As almost all states mandate the winner of the plurality of its constituent statewide popular vote ('one person, one vote') shall receive all of that state's electors ("winner-takes-all'), instances such as the presidential elections of 1876, 1888, 2000, and 2016 produced an Electoral College winner who did not receive the most votes in the general election; these were presidential elections in which the winner lost the popular vote due to the outsized effects of close and narrow pluralities in numerous swing states.
The nomination process, consisting of the primary elections and caucuses and the nominating conventions, was not specified in the Constitution, but was developed over time by the states and political parties.
The Democratic Party is one of the two major contemporary political parties in the United States.
They support reforming the electoral system to eliminate gerrymandering, abolishing the electoral college, as well as passing comprehensive campaign finance reform.

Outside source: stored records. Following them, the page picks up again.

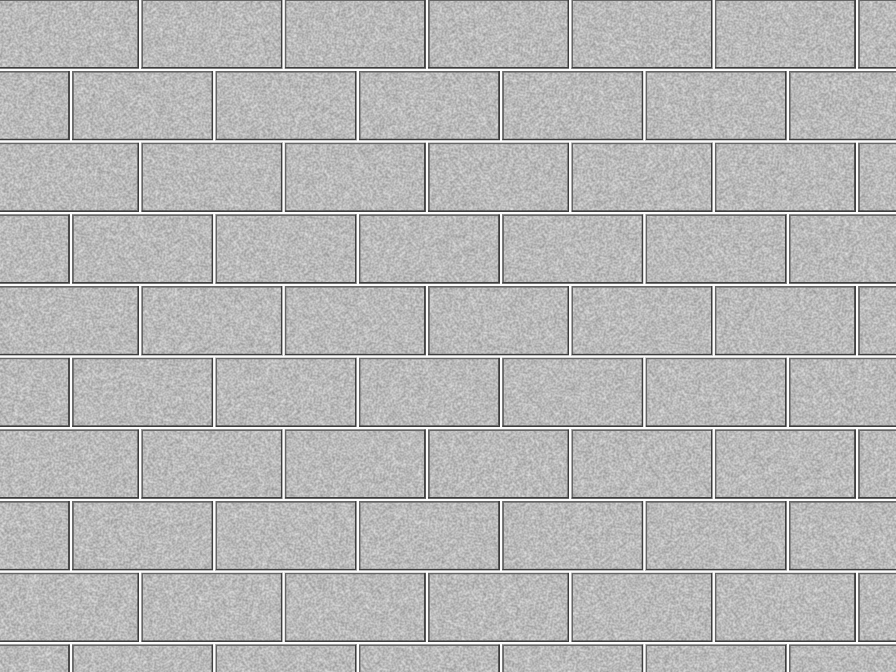
Write a Shadertoy shader that draws this texture.

```glsl
// Grey block wall in running bond, with grainy faces, dark edges and pale joints.

// Lengths are fractions of the canvas width.
const vec2 BRICK_SIZE = vec2(0.16, 0.08);
const vec2 WALL_OFFSET = vec2(0.0035, 0.0021);
const float ROW_SHIFT = 0.517;        // share of a brick, on every second row
const float JOINT_HALF = 0.0013;
const float EDGE_WIDTH = 0.0018;
const float EDGE_SOFTNESS = 0.75;     // in pixels

const vec3 FACE_COLOR = vec3(0.73);
const vec3 LIT_EDGE_COLOR = vec3(0.40);
const vec3 SHADE_EDGE_COLOR = vec3(0.24);
const vec3 JOINT_COLOR = vec3(0.99);

// Random unit vector for a lattice point.
vec2 hashDirection(vec2 cell) {
    vec3 h = fract(cell.xyx * vec3(0.1031, 0.1030, 0.0973));
    h += dot(h, h.yzx + 33.33);
    float angle = 6.28318 * fract((h.x + h.y) * h.z);
    return vec2(cos(angle), sin(angle));
}

float gradientNoise(vec2 p) {
    vec2 cell = floor(p);
    vec2 f = p - cell;
    vec2 u = f * f * f * (f * (f * 6.0 - 15.0) + 10.0);
    float a = dot(hashDirection(cell), f);
    float b = dot(hashDirection(cell + vec2(1, 0)), f - vec2(1, 0));
    float c = dot(hashDirection(cell + vec2(0, 1)), f - vec2(0, 1));
    float d = dot(hashDirection(cell + vec2(1, 1)), f - vec2(1, 1));
    return mix(mix(a, b, u.x), mix(c, d, u.x), u.y);
}

// Fine grain with halving amplitude towards coarser mottling.
float stoneGrain(vec2 p) {
    const mat2 TURN = mat2(0.8, 0.6, -0.6, 0.8);
    float sum = 0.0;
    float amplitude = 0.165;
    float frequency = 390.0;
    for (int i = 0; i < 4; i++) {
        p = TURN * p;
        sum += amplitude * gradientNoise(p * frequency + 17.0);
        amplitude *= 0.5;
        frequency *= 0.5;
    }
    return sum;
}

// Smoothed share of a pixel that lies nearer than the limit.
float coverage(float dist, float limit, float softness) {
    return clamp((limit - dist) / softness + 0.5, 0.0, 1.0);
}

void mainImage(out vec4 fragColor, in vec2 fragCoord) {
    float pixel = 1.0 / iResolution.x;
    float softness = EDGE_SOFTNESS * pixel;
    vec2 p = vec2(fragCoord.x, iResolution.y - fragCoord.y) * pixel;

    // Position inside the brick, rows counted from the top
    vec2 grid = (p + WALL_OFFSET) / BRICK_SIZE;
    grid.x -= ROW_SHIFT * mod(floor(grid.y), 2.0);
    vec2 local = fract(grid) * BRICK_SIZE;
    vec2 opposite = BRICK_SIZE - local;
    float topLeft = min(local.x, local.y);
    float bottomRight = min(opposite.x, opposite.y);

    // Face, edge lines, then the joint on top
    float edgeLimit = JOINT_HALF + EDGE_WIDTH;
    vec3 color = FACE_COLOR + stoneGrain(p);
    color = mix(color, LIT_EDGE_COLOR, coverage(topLeft, edgeLimit, softness));
    color = mix(color, SHADE_EDGE_COLOR, coverage(bottomRight, edgeLimit, softness));
    float jointDist = min(topLeft, bottomRight);
    color = mix(color, JOINT_COLOR, coverage(jointDist, JOINT_HALF, softness));

    fragColor = vec4(color, 1.0);
}
```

Jewish Americans as an important Democratic constituency are especially politically active and influential in large cities such as New York City, Los Angeles, Boston, and Chicago and play critical roles in large cities within presidential swing states, such as Philadelphia, Miami, and Las Vegas.